The 50th anniversary of the Apollo moon landing has brought renewed attention to the Earth’s only natural satellite.

NASA has announced it will return humans to the lunar surface in 2024 and have a sustainable presence on the moon in 2028.

Masten Space Systems is doing its part to achieve that goal. The Mojave company has been tasked by NASA to develop a lunar lander that can bring supplies to the moon’s surface.

Chief Executive Sean Mahoney said the company has worked on its lander technology ever since Masten won the Northrop Grumman Lunar Lander Challenge X Prize in 2009.

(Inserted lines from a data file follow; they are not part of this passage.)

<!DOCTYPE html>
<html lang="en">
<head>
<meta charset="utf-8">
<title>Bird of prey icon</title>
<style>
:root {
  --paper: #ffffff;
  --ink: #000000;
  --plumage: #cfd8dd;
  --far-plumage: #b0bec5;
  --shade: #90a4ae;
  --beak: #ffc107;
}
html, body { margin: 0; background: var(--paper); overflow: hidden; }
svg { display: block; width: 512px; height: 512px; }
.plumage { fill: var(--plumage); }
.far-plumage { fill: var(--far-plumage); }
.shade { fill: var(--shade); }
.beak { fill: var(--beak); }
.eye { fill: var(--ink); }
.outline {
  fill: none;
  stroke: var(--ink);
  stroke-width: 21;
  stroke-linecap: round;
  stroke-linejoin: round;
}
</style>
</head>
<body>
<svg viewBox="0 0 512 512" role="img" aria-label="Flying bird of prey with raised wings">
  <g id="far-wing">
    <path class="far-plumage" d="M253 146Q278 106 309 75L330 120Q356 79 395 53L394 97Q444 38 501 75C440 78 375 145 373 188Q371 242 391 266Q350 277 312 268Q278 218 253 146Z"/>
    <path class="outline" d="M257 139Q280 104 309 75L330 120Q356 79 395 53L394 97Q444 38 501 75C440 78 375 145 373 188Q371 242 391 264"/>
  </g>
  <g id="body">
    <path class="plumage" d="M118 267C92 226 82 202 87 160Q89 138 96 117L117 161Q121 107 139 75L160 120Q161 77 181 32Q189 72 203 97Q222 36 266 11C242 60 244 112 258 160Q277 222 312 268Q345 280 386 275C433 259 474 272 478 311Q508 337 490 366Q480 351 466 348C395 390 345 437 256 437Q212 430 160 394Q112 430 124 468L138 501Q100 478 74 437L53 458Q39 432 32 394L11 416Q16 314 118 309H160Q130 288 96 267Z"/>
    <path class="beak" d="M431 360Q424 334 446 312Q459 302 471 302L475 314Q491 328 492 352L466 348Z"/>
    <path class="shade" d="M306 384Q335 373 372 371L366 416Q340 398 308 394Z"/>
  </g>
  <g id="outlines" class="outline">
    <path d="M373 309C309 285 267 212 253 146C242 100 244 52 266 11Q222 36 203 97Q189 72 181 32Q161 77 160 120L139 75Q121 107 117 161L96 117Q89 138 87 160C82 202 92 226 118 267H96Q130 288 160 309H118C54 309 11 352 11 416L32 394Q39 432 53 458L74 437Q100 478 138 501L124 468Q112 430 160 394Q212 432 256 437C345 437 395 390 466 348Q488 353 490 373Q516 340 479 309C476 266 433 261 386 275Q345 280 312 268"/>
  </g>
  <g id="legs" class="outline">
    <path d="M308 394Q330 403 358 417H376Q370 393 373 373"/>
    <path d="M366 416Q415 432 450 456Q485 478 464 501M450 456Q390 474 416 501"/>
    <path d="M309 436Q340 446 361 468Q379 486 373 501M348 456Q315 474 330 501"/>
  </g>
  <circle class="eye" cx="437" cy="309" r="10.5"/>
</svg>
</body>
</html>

“It may seem like this moon stuff is coming out of nowhere but no, it has been there the whole time,” Mahoney said. “It has just been building up to when the right things aligned to make lunar delivery real. That is where we are now.”

Masten joins two San Fernando Valley companies that are also in the moon business.

Aerojet Rocketdyne, in Chatsworth, is providing the rocket engines for the Space Launch System that will take humans to the moon. TransAstra Corp., in Lakeview Terrace in the east Valley, received this spring funding from NASA’s Innovative Advanced Concepts to study how to build an affordable lunar polar mining outpost.

Masten is one of nine companies picked by NASA as part of the Commercial Lunar Payload Services project. These companies are eligible to receive contracts with a total maximum value of $2.6 billion during the next 10 years for delivering science and technology payloads for NASA to the moon’s surface. Also, the company was chosen in 2014 as one of three business partners in the Lunar Cargo Transportation and Landing by Soft Touchdown, or CATALYST, initiative.

The CATALYST program has resulted in Masten building the XL-1, a lunar lander capable of carrying up to 100 kilograms to the moon. Follow-up projects include the XL-2 and Xeus, a heavy lift space vehicle.

The commonality between the three craft is developing the technology and systems so that there are no dead ends, Mahoney said.

“We don’t want to go down a path and then have to throw it all out and do something completely different when someone says we need to carry more mass,” he added.

Masten is funded primarily through its relationships with NASA and the Defense Advanced Research Projects Agency. Funding mechanisms include Small Business Innovation Research grants from DARPA in 2014, along with Boeing Co. and Northrop Grumman Corp., to study development of a space plane to take small satellites into low-earth orbit. Boeing eventually got the contract.

Funding also came from company founder and Chief Technology Officer Dave Masten and another investor who have put in money, Mahoney said.

“There has been a decent amount of equity that has gone into the company but even more so from the customers,” he added.